UKGC is expected to take other additional steps to help keep problem gambling issues at bay
In recent years, the UK Gambling Commission has made a concerted effort to protect UK residents from themselves and predatory online gambling operators.
Just this week, online gambling operators will no longer be able to accept credit card deposits from its customers. That move by the UK Gambling Commission is intended to address recent statistical information that indicated as many as 20% of all online gamblers who regularly use credit cards have been displaying behaviors that typify the behaviors of someone with a significant gambling problem.
In the coming months, the UKGC is expected to take other additional steps to help keep problem gambling issues at bay. One such step is expected to be the mandatory inclusion of gambler access to the Gamstop online registry by all online gambling operators. Gamstop allows problems gamblers to self-exclude themselves from having access to all registered online gambling websites by completing one simple online registration form. Information about the casino experts guide to non-Gamstop websites is available online.

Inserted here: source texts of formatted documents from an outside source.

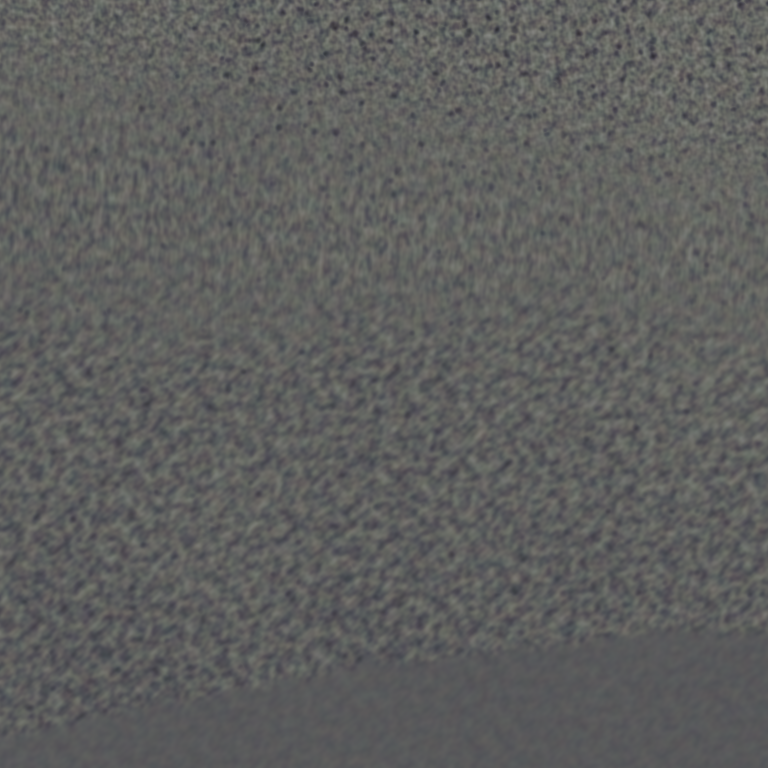
Give the GLSL for this texture, as a WebGL 1 fragment shader.

```glsl
precision highp float;
// Soft-focus grey stone: mottled grain, dark pits near the top, a smooth curved strip below.
uniform vec2 u_resolution;

const vec3 WARM_TINT = vec3(0.004, 0.008, -0.014);
const vec3 COOL_TINT = vec3(-0.008, -0.008, 0.016);
const vec3 GREEN_MAGENTA = vec3(-0.5, 0.5, -0.1);
const vec3 RED_BLUE = vec3(0.5, 0.0, -0.5);

vec2 hash2(vec2 p) {
  vec3 q = fract(p.xyx * vec3(0.1031, 0.1030, 0.0973));
  q += dot(q, q.yzx + 33.33);
  return fract((q.xx + q.yz) * q.zy);
}

float cornerSlope(vec2 cell, vec2 offset) {
  float angle = 6.2832 * hash2(cell).x;
  return dot(vec2(cos(angle), sin(angle)), offset);
}

// Gradient noise, about -0.7 to 0.7.
float gradientNoise(vec2 p) {
  vec2 i = floor(p), f = fract(p);
  vec2 u = f * f * f * (f * (f * 6.0 - 15.0) + 10.0);
  vec2 e = vec2(1.0, 0.0);
  float low = mix(cornerSlope(i, f), cornerSlope(i + e, f - e), u.x);
  float high = mix(cornerSlope(i + e.yx, f - e.yx),
                   cornerSlope(i + 1.0, f - 1.0), u.x);
  return mix(low, high, u.y);
}

// Cellular pits: soft round spots, only in a share of the cells.
float pits(vec2 p, float share) {
  vec2 cell = floor(p);
  float depth = 0.0;
  for (int y = -1; y <= 1; y++) {
    for (int x = -1; x <= 1; x++) {
      vec2 c = cell + vec2(float(x), float(y));
      vec2 kind = hash2(c + 41.0);
      float d = length(p - c - hash2(c));
      float radius = mix(0.45, 0.8, kind.y);
      float present = smoothstep(kind.x - 0.05, kind.x + 0.05, share);
      depth = max(depth, present * (1.0 - smoothstep(0.05, radius, d)));
    }
  }
  return depth;
}

vec2 turn(vec2 p, float angle) {
  float c = cos(angle), s = sin(angle);
  return vec2(c * p.x + s * p.y, c * p.y - s * p.x);
}

// Grain drawn out along a lean, mixed from two sizes.
float grain(vec2 p, float lean, float stretch, float scale) {
  vec2 q = turn(p, lean) * vec2(1.0, stretch) * scale;
  return 0.75 * gradientNoise(q + 17.0) + 0.5 * gradientNoise(q * 1.75 + 91.0);
}

float stripEdge(float x) {
  return 0.035 + 0.255 * x - 0.11 * x * x + 0.004 * sin(x * 17.0);
}

void main() {
  vec2 p = gl_FragCoord.xy / u_resolution.y;
  float wobble = 0.012 * gradientNoise(p * 26.0 + 5.0);
  float stone = smoothstep(-0.012, 0.012, p.y - stripEdge(p.x) + wobble);

  // Broad light, brighter towards the upper right.
  float cloud = gradientNoise(p * 5.0 + 3.0) + 0.6 * gradientNoise(p * 13.0 + 8.0);
  float tone = 0.354 + 0.034 * p.y + 0.018 * p.x * p.y + 0.016 * cloud;
  tone = mix(0.349 + 0.006 * cloud, tone, stone);

  // Slanted grain below gives way to upright and then fine grain above.
  float upright = smoothstep(0.5, 0.72, p.y + 0.12 * cloud);
  float fine = smoothstep(0.7, 0.95, p.y + 0.15 * (p.x - 0.5));
  float slanted = grain(p, -0.85, 0.75, 76.0);
  float streaks = grain(p, -0.08, 0.6, 92.0);
  float specks = grain(p, 0.1, 0.9, 105.0);
  float texture = mix(mix(slanted, streaks, upright), specks, fine);
  float strength = mix(0.155, 0.135, upright) + 0.04 * fine;
  float relief = texture * mix(0.035, strength, stone);

  // Pits gather in the upper middle and are sparse elsewhere.
  float gather = smoothstep(0.62, 1.0, p.y) * smoothstep(0.0, 0.4, p.x);
  float share = 0.08 + 0.16 * gather + 0.06 * cloud;
  float pit = pits(p * 88.0 + 2.0 * wobble, share) * stone;
  relief -= pit * mix(0.045, 0.12, gather);

  // Dark parts lean violet, bright parts lean olive, with faint colour mottling.
  float level = tone + relief;
  vec3 color = vec3(level) + mix(COOL_TINT, WARM_TINT, smoothstep(0.29, 0.43, level));
  float mottling = mix(0.6, 1.0, stone);
  color += GREEN_MAGENTA * gradientNoise(p * 58.0 + 130.0) * 0.032 * mottling;
  color += RED_BLUE * gradientNoise(p * 47.0 + 210.0) * 0.030 * mottling;
  gl_FragColor = vec4(color, 1.0);
}
```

Clearly, these actions offer a clear indication the UKGC means business when it comes to protecting problem gamblers and minors. As further evidence of the Commission’s commitment to this protection was the recent pulling of Triplebet’s operating license, which was suspended on February 17 as part of a package of sanctions levied for the operator’s social responsibility and money laundering failings. A fine of £740,000 was also levied.

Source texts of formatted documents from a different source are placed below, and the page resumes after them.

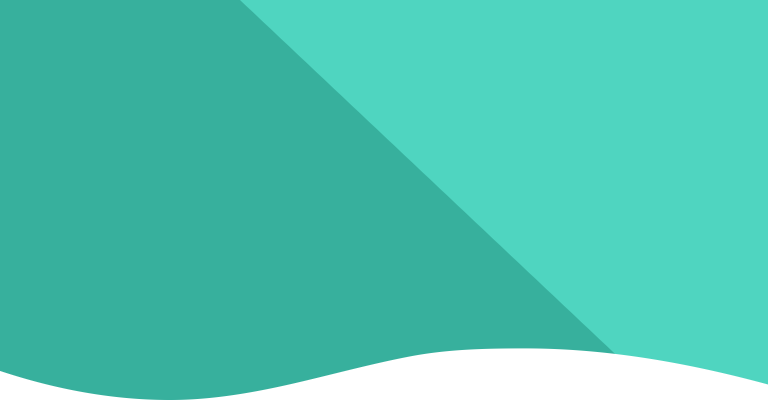
A Shadertoy shader for this background:

```glsl
// Two flat teal areas split by a diagonal, above a white wave along the bottom.

const float ASPECT = 1.925;
const vec3 DARK_TEAL = vec3(0.214, 0.690, 0.616);
const vec3 LIGHT_TEAL = vec3(0.310, 0.835, 0.753);
const vec3 WHITE = vec3(1.0);

// Wave knots: x, height, slope
const int KNOTS = 6;
const vec3 WAVE[KNOTS] = vec3[KNOTS](
    vec3(0.000, 0.0727, -0.330),
    vec3(0.426, 0.0000,  0.000),
    vec3(0.752, 0.0451,  0.235),
    vec3(1.028, 0.1090,  0.190),
    vec3(1.316, 0.1290,  0.000),
    vec3(1.925, 0.0388, -0.270));

// Cubic Hermite curve between two knots; returns height and slope
vec2 hermite(vec3 a, vec3 b, float x) {
    float span = b.x - a.x;
    float t = (x - a.x) / span;
    float rise = b.y - a.y;
    float c1 = a.z * span;
    float c2 = 3.0 * rise - span * (2.0 * a.z + b.z);
    float c3 = span * (a.z + b.z) - 2.0 * rise;
    float height = a.y + t * (c1 + t * (c2 + t * c3));
    float slope = (c1 + t * (2.0 * c2 + 3.0 * t * c3)) / span;
    return vec2(height, slope);
}

// Approximate signed distance to the wave, positive above it
float waveDistance(vec2 p) {
    vec2 curve = vec2(0.0);
    for (int i = 0; i < KNOTS - 1; i++) {
        if (p.x >= WAVE[i].x) curve = hermite(WAVE[i], WAVE[i + 1], p.x);
    }
    return (p.y - curve.x) / sqrt(1.0 + curve.y * curve.y);
}

// Signed distance to the line through a and b, positive on its left
float lineDistance(vec2 p, vec2 a, vec2 b) {
    vec2 dir = normalize(b - a);
    return dot(p - a, vec2(-dir.y, dir.x));
}

// Edge coverage, about one pixel wide
float cover(float d, float pixel) {
    return clamp(d / pixel + 0.5, 0.0, 1.0);
}

void mainImage(out vec4 fragColor, in vec2 fragCoord) {
    vec2 p = fragCoord / iResolution.xy * vec2(ASPECT, 1.0);
    float pixel = 1.0 / iResolution.y;

    // Diagonal split
    float diagonal = lineDistance(p, vec2(0.6015, 1.0), vec2(1.539, 0.1178));
    vec3 color = mix(DARK_TEAL, LIGHT_TEAL, cover(diagonal, pixel));

    // White wave
    color = mix(WHITE, color, cover(waveDistance(p), pixel));

    fragColor = vec4(color, 1.0);
}
```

The operator’s failings include an clear inability or unwillingness to monitor the gambling activities of gamblers who display behaviors that are consistent with problem gambling behaviors.
In one of many similar cases, a player registered to gamble with TripleBet, lost a large sum of money, and then self-excluded on the very same day. He was subsequently able to reopen his account after the self-exclusion period of six months expired. He then proceeded to play for two consecutive days, again lost a large sum of money, before self-excluding yet again. He did this without any of the required monitoring or interaction being offered by TripleBet’s management.
According to Neil McArthur, chief executive of UKGC, in a press release: “We have repeatedly made it clear that operators must put player protection at the forefront of their activities and ensure that they have effective anti-money laundering processes in place. We will not hesitate to use our regulatory powers, including the suspension and revocation of licenses if we need to do that to protect consumers and the public from gambling-related harm.”
He later went on to add: “Any operator that doubted that we were ready and willing to use the full range of our regulatory powers should think again. All operators need to learn the lessons from this case and our other enforcement cases.”
Responsible online gamblers can take solace in knowing the UKGC is serious about protecting an online gambling industry that is growing at unprecedented rates. Moving forward, a clean and responsible online gambling community will serve the best interests of the country, the operators and the gamblers who need the protection the most.